* [Instructions to follow] Copy out each line of the data that holds the word "editorH".

[Saved data entries]
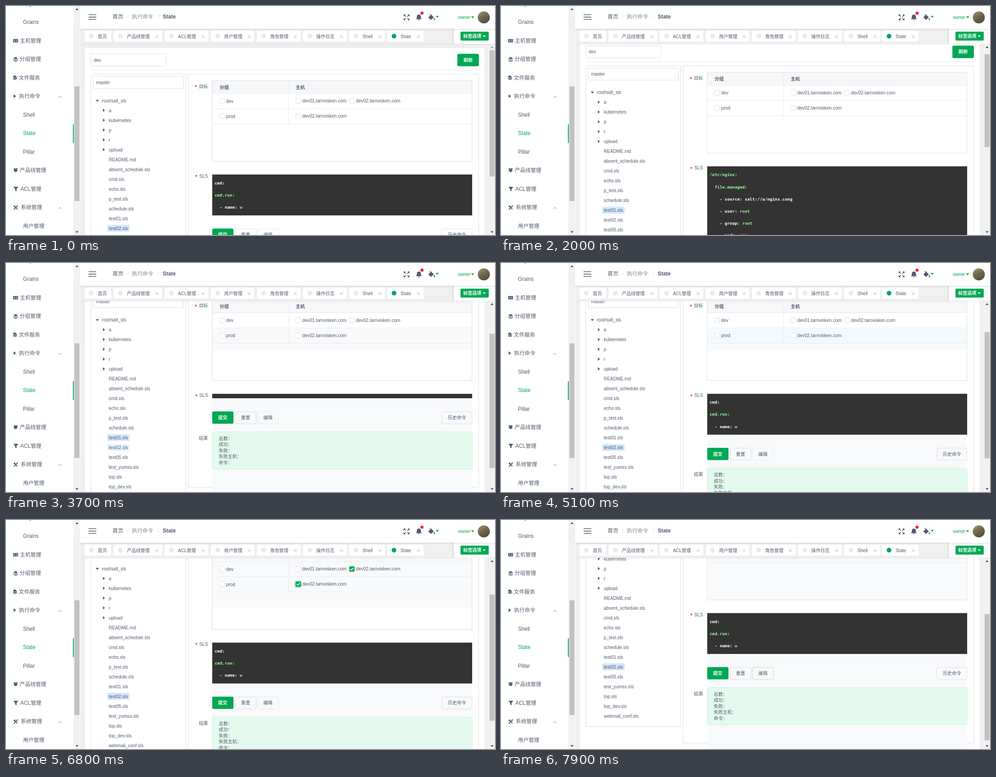
An HTML page for the animation above (8 s loop, 1092 px wide and 513 px high).

```html
<!DOCTYPE html>
<html lang="zh">
<head>
<meta charset="utf-8">
<style>
  html, body { margin: 0; width: 100%; height: 100%; overflow: hidden; background: #fff; }
  svg { display: block; }
  text { font: 10.2px "Liberation Sans", "Noto Sans CJK SC", "Noto Sans CJK", sans-serif; fill: #515a6e; white-space: pre; }
  .big { font-size: 11.9px; }
  .bold { font-weight: bold; }
  .code { font: bold 9.3px "DejaVu Sans Mono", monospace; }
</style>
</head>
<body>
<svg id="stage" width="1092" height="513">
  <defs>
    <linearGradient id="photo" x2=".6" y2="1">
      <stop offset="0" stop-color="#a39c80"/><stop offset=".5" stop-color="#746a4a"/><stop offset="1" stop-color="#4c5044"/>
    </linearGradient>
  </defs>
</svg>
<script>
const GREEN = '#00a854', INK = '#515a6e', LINE = '#dcdee2', SOFT = '#e8eaec', TINT = '#f8f9fb';
const LOOP = 8000, TICK = 100, VIEW_TOP = 85, VIEW_H = 428, EDITOR_TOP = 377.5, LINE_H = 27.2;

const set = (e, attrs) => { for (const k in attrs) e.setAttribute(k, attrs[k]); return e; };
const add = (parent, tag, attrs = {}) =>
  parent.appendChild(set(document.createElementNS('http://www.w3.org/2000/svg', tag), attrs));
const rect = (g, x, y, width, height, fill, more) => add(g, 'rect', { x, y, width, height, fill, ...more });
const frame = (g, x, y, w, h, fill = 'none', stroke = LINE, rx = 3, more) =>
  rect(g, x + .5, y + .5, w - 1, h - 1, fill, { stroke, rx, ...more });
const path = (g, d, fill = INK, more) => add(g, 'path', { d, fill, ...more });
const stroke = (g, d, color = INK, width = 1) => path(g, d, 'none', { stroke: color, 'stroke-width': width });
const circle = (g, cx, cy, r, fill) => add(g, 'circle', { cx, cy, r, fill });
// y is the vertical middle of the text
const text = (g, x, y, str, cls = '', fill, anchor = 'start') => {
  const e = add(g, 'text', { x, y: y + (cls.includes('big') ? 4.2 : 3.7), class: cls, 'text-anchor': anchor });
  if (fill) e.style.fill = fill;
  e.textContent = str;
  return e;
};
const caret = (g, x, y, fill, s = 3.5) => path(g, `M${x - s} ${y - s / 2}h${2 * s}l${-s} ${s * 1.2}z`, fill);
const show = (e, on) => e.setAttribute('display', on ? 'inline' : 'none');

const stage = document.getElementById('stage');
rect(stage, 0, 0, 1092, 513, '#f0f0f0');

// ---- scrolling pane
const port = add(stage, 'svg', { x: 166, y: VIEW_TOP, width: 912, height: VIEW_H, viewBox: `166 ${VIEW_TOP} 912 ${VIEW_H}` });
const pane = add(port, 'g');
const page = frame(pane, 175, 93, 895, 600, '#fff', SOFT);
frame(pane, 189, 107, 169, 28, '#fff');
text(pane, 196, 121, 'dev');
rect(pane, 1008, 107, 48, 28, GREEN, { rx: 3 });
text(pane, 1032, 121, '刷新', 'bold', '#fff', 'middle');
rect(pane, 189, 143, 867, 1, SOFT);
frame(pane, 189, 152, 213, 480);
const card = frame(pane, 406, 152, 650, 500);
frame(pane, 194, 157, 203, 28, '#fff');
text(pane, 201, 171, 'master');

// file tree
const hoverBox = rect(pane, 226, 0, 0, 15.5, '#eaf4fe', { rx: 2 });
const selBox = rect(pane, 226, 0, 0, 15.5, '#d5e8fc', { rx: 2 });
caret(pane, 204, 212, INK, 3.7);
text(pane, 214, 212, 'root/salt_sls');
const rows = {};
['a', 'kubernetes', 'p', 'r', 'upload', 'README.md', 'absent_schedule.sls', 'cmd.sls', 'echo.sls', 'p_test.sls',
  'schedule.sls', 'test01.sls', 'test02.sls', 'test05.sls', 'test_yumss.sls', 'top.sls', 'top_dev.sls', 'webmail_conf.sls'
].forEach((name, i) => {
  const y = 234 + i * 22;
  if (i < 5) path(pane, `M216.5 ${y - 4}v7.4l4.4-3.7z`);
  rows[name] = { y, label: text(pane, 229.5, y, name) };
});
const mark = (box, name) => {
  show(box, name);
  if (name) set(box, { y: rows[name].y - 8, width: rows[name].label.getComputedTextLength() + 7 });
};

// target table
const label = (g, y, str, starX) => {
  text(g, 451, y, str, '', INK, 'end');
  if (starX) text(g, starX, y + 2, '*', 'big bold', '#ed4014', 'middle');
};
label(pane, 180, '目标', 424);
rect(pane, 461, 167, 580, 29, '#f5f7f9');
const tableTint = rect(pane, 461, 230, 580, 0, TINT);
const rowHover = rect(pane, 461, 230, 580, 34, '#f3faff');
frame(pane, 460, 166.5, 581, 182, 'none', LINE, 0);
for (const y of [195.5, 229.5, 263.5]) rect(pane, 461, y, 580, 1, SOFT);
rect(pane, 630.5, 167, 1, 97, SOFT);
text(pane, 477, 182, '分组', 'bold');
text(pane, 647, 182, '主机', 'bold');
const checkbox = (x, y, str) => {
  frame(pane, x, y - 6, 12, 12, '#fff', LINE, 2);
  text(pane, x + 15, y, str);
  const on = add(pane, 'g');
  rect(on, x, y - 6, 12, 12, GREEN, { rx: 2 });
  stroke(on, `M${x + 2.8} ${y}l2.4 2.5l4.2-5`, '#fff', 1.6);
  return on;
};
const unused = [checkbox(476.5, 213, 'dev'), checkbox(646.5, 212.5, 'dev01.tarnvisken.com'), checkbox(476.5, 247, 'prod')];
unused.forEach(e => show(e, false));
const devCheck = checkbox(766.5, 212.5, 'dev02.tarnvisken.com');
const prodCheck = checkbox(646.5, 246.5, 'dev02.tarnvisken.com');
rect(prodCheck, 645.5, 239.5, 14, 14, 'none', { rx: 3, stroke: GREEN, 'stroke-opacity': .25, 'stroke-width': 2 });

// editor
label(pane, 381, 'SLS', 425);
const lowTint = rect(pane, 461, 380, 580, 600, TINT);
const editor = rect(pane, 460.5, EDITOR_TOP, 580.5, 10, '#333');
const LIME = '#98fb98', RED = '#cd5c5c';
const makeDoc = lines => {
  const g = add(pane, 'g');
  lines.forEach(([indent, key, color, value = '', valueColor], i) => {
    const x = 466 + indent * 5.6, y = EDITOR_TOP + 18.5 + i * LINE_H;
    text(g, x, y, key, 'code', color);
    const v = text(g, x + (key.length + 1) * 5.6, y, value, 'code', valueColor);
    if (valueColor === RED) v.style.fontWeight = 'normal';
  });
  return g;
};
const docs = {
  cmd: { lines: 3, g: makeDoc([[0, 'cmd:', '#fff'], [0, 'cmd.run:', LIME], [2, '- name:', '#fff', 'w', LIME]]) },
  nginx: { lines: 11, g: makeDoc([
    [0, '/etc/nginx:', LIME], [2, 'file.managed:', LIME],
    [4, '- source:', '#fff', 'salt://a/nginx.cong', '#fff'],
    [4, '- user:', '#fff', 'root', LIME], [4, '- group:', '#fff', 'root', LIME],
    [4, '- mode:', '#fff', '644', RED], [4, '- template:', '#fff', 'jinja', LIME]]) }
};

// buttons and result, measured from the editor's lower edge
const low = add(pane, 'g');
const button = (x, w, str, more) => [frame(low, x, 29.5, w, 28, 'none', LINE, 3, more), text(low, x + w / 2, 43.5, str, '', INK, 'middle')];
rect(low, 460.5, 29.5, 47.5, 27.5, GREEN, { rx: 3 });
text(low, 484, 43.5, '提交', 'bold', '#fff', 'middle');
button(511, 48, '重置');
const [editFrame, editText] = button(561, 48, '编辑', { 'stroke-dasharray': '3 2' });
button(973, 68, '历史命令');
label(low, 89, '结果');
frame(low, 460, 75, 581.5, 84, '#e5faee', '#c5f0d8', 4);
['总数：', '成功：', '失败：', '失败主机：', '命令：'].forEach((s, i) => text(low, 475, 90 + i * 13.5, s));

// ---- page scrollbar
const scrollbar = (x, top, bottom) => {
  rect(stage, x, top, 13, bottom - top, '#f1f1f1');
  path(stage, `M${x + 3} ${bottom - 8.5}h7l-3.5 4z`, '#505050');
  return [path(stage, `M${x + 3} ${top + 9}h7l-3.5-4z`, '#505050'), rect(stage, x + 1, 0, 11, 0, '#c1c1c1')];
};
const [upArrow, thumb] = scrollbar(1079, VIEW_TOP, 513);

// ---- header and tabs
rect(stage, 166, 51, 926, 34, '#f0f0f0');
rect(stage, 1000, 51, 92, 34, '#fff');
rect(stage, 166, 0, 926, 51, '#fff');
for (let i = 0; i < 4; i++) {
  const shade = { opacity: .08 - .02 * i };
  rect(stage, 166, 51 + i, 926, 1, '#000', shade);
  rect(stage, 166, 84 + i, 926, 1, '#000', { opacity: shade.opacity / 2 });
  rect(stage, 999 - i, 51, 1, 34, '#000', shade);
}
stroke(stage, 'M184.5 19.5h17M184.5 24.8h17M184.5 30h17', INK, 1.7);
text(stage, 238, 24, '首页', 'big');
text(stage, 271, 24, '/', 'big', LINE);
text(stage, 281, 24, '执行命令', 'big', '#808695');
text(stage, 339, 24, '/', 'big', LINE);
text(stage, 350, 24, 'State', 'big bold');
path(stage, 'M888 19h4.5l-4.5 4.5zM901 19v4.5l-4.5-4.5zM888 32v-4.5l4.5 4.5zM901 32h-4.5l4.5-4.5z');
stroke(stage, 'M889 20l4 4M900 20l-4 4M889 31l4-4M900 31l-4-4', INK, 1.5);
path(stage, 'M915.5 29.5q2-1.5 2-6q0-4 4.5-4.6q4.500 .6 4.500 4.600q0 4.500 2 6zM920 30.500h4q-2 3.500-4 0z');
circle(stage, 929, 16, 3.5, '#f5222d');
path(stage, 'M943 25.500l6.500-6l6 6l-6.500 5.500zM956.500 27q3 4 0 5q-3-1 0-5z');
stroke(stage, 'M946.500 18l4 4', INK, 1.4);
caret(stage, 963, 24, GREEN);
text(stage, 1009, 25.500, 'owner', '', GREEN);
caret(stage, 1042, 25, GREEN);
circle(stage, 1067, 25.5, 13.5, 'url(#photo)');

[['首页', 174, 62], ['产品线管理', 239, 111], ['ACL管理', 353, 100], ['用户管理', 456, 100], ['角色管理', 559, 100],
  ['操作日志', 662, 100], ['Shell', 765, 83], ['State', 850, 84]].forEach(([name, x, w], i) => {
  frame(stage, x, 54, w, 27, '#fff', SOFT, 2);
  circle(stage, x + 16.500, 67.500, 5.200, name === 'State' ? GREEN : SOFT);
  text(stage, x + 31, 68, name);
  if (i) stroke(stage, `M${x + w - 16} 65.500l6 6m0-6l-6 6`, '#a0a5b0', .9);
});
rect(stage, 1015, 57.500, 63, 20, GREEN, { rx: 2 });
text(stage, 1021, 67.500, '标签选项', 'bold', '#fff');
caret(stage, 1068, 67.500, '#fff', 3.2);

// ---- sidebar
rect(stage, 0, 0, 152, 513, '#fff');
rect(stage, 151, 0, 1, 513, SOFT);
const sideThumb = scrollbar(152, 0, 513)[1];
set(sideThumb, { y: 180, height: 257 });
rect(stage, 165, 0, 1, 513, '#f8f8f8');
[['Key', 38], ['Grains', 38], ['主机管理', 31], ['分组管理', 30.500], ['文件服务', 28.500], ['执行命令', 29], ['Shell', 38],
  ['State', 38], ['Pillar', 38], ['产品线管理', 30.500], ['ACL管理', 32], ['系统管理', 33], ['用户管理', 38]].forEach(([name, x], i) =>
  text(stage, x, -5.300 + i * 41.500, name, 'big', name === 'State' ? GREEN : INK));
rect(stage, 149.500, 265, 2, 42, GREEN);
path(stage, 'M16 74h11v7.500h-11z');
stroke(stage, 'M17.500 76.500h3M17.500 79h3M22.500 76.500h3M22.500 79h3', '#fff', .9);
path(stage, 'M16.500 117l5-2.800l5 2.800l-5 2.800z');
stroke(stage, 'M16.500 119.500l5 2.600l5-2.600M16.500 122l5 2.600l5-2.600', INK, 1.2);
path(stage, 'M16.500 156h4.500l2.700 2.700v6.300h-7.200z');
stroke(stage, 'M18 160.500h4M18 162.700h4', '#fff', .8);
path(stage, 'M17 198v8l5.500-4z');
path(stage, 'M16.500 365l2.700-2l2.300 1.700l2.300-1.700l2.700 2l-2.500 2l2.500 1.800l-5 3.700l-5-3.700l2.500-1.800z');
path(stage, 'M16.500 405h11l-4 5.200v5l-3-2v-3z');
stroke(stage, 'M17.500 456l7.500-7.500M18.500 448.500l7 7', INK, 1.8);
path(stage, 'M16.500 449l3-2.500l2 2l-3 2.500zM23.500 447.500l2.500-1.500l.5 2.500l-2 1.500z');
stroke(stage, 'M117 205.500l3.700-3.500l3.700 3.500M117 454.500l3.700-3.500l3.700 3.500', '#808695');

// ---- timeline
const ease = (t, from, to) => { const x = Math.min(1, Math.max(0, (t - from) / (to - from))); return x * x * (3 - 2 * x); };
const within = (t, a, b) => t >= a && t < b;

function draw(now) {
  const t = Math.floor(now % LOOP / TICK) * TICK;
  const scroll = 84.5 * (ease(t, 1914, 2200) + ease(t, 6714, 7000));
  const doc = within(t, 1400, 2000) || within(t, 3700, 3900) ? null : within(t, 2000, 3700) ? 'nginx' : 'cmd';
  const editorH = 10 + (doc ? docs[doc].lines * LINE_H : 0);
  const cardEnd = EDITOR_TOP + editorH + 199.5;
  const pageEnd = Math.max(632, cardEnd) + 14;

  set(pane, { transform: `translate(0 ${-scroll})` });
  set(page, { height: pageEnd - 93 });
  set(card, { height: cardEnd - 152 });
  set(editor, { height: editorH });
  set(low, { transform: `translate(0 ${EDITOR_TOP + editorH})` });
  for (const k in docs) show(docs[k].g, k === doc);

  show(lowTint, t >= 1400);
  const tintTop = t >= 6800 ? VIEW_TOP + scroll : 230;
  show(tableTint, t >= 2000);
  set(tableTint, { y: tintTop, height: Math.max(0, Math.min(196 + scroll, 348) - tintTop) });

  mark(selBox, within(t, 1500, 3800) ? 'test01.sls' : 'test02.sls');
  mark(hoverBox, within(t, 700, 900) ? 'schedule.sls' : within(t, 900, 1500) ? 'test01.sls'
    : within(t, 2500, 3000) ? 'test_yumss.sls' : within(t, 3200, 3800) ? 'test02.sls' : '');
  show(rowHover, within(t, 5100, 6500));
  show(devCheck, t >= 5900);
  show(prodCheck, t >= 6100);
  set(editFrame, { stroke: t >= 7900 ? '#9fc4b4' : LINE });
  editText.style.fill = t >= 7900 ? '#45705f' : INK;

  const ratio = 401 / (pageEnd + 9 - VIEW_TOP);
  set(thumb, { y: 99 + scroll * ratio, height: VIEW_H * ratio });
  set(upArrow, { fill: scroll ? '#505050' : '#a3a3a3' });
}

const start = performance.now();
function loop() {
  draw(performance.now() - start);
  requestAnimationFrame(loop);
}
loop();
</script>
</body>
</html>
```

* [Solution to this exercise]
  const editorH = 10 + (doc ? docs[doc].lines * LINE_H : 0);
  const cardEnd = EDITOR_TOP + editorH + 199.5;
  set(editor, { height: editorH });
  set(low, { transform: `translate(0 ${EDITOR_TOP + editorH})` });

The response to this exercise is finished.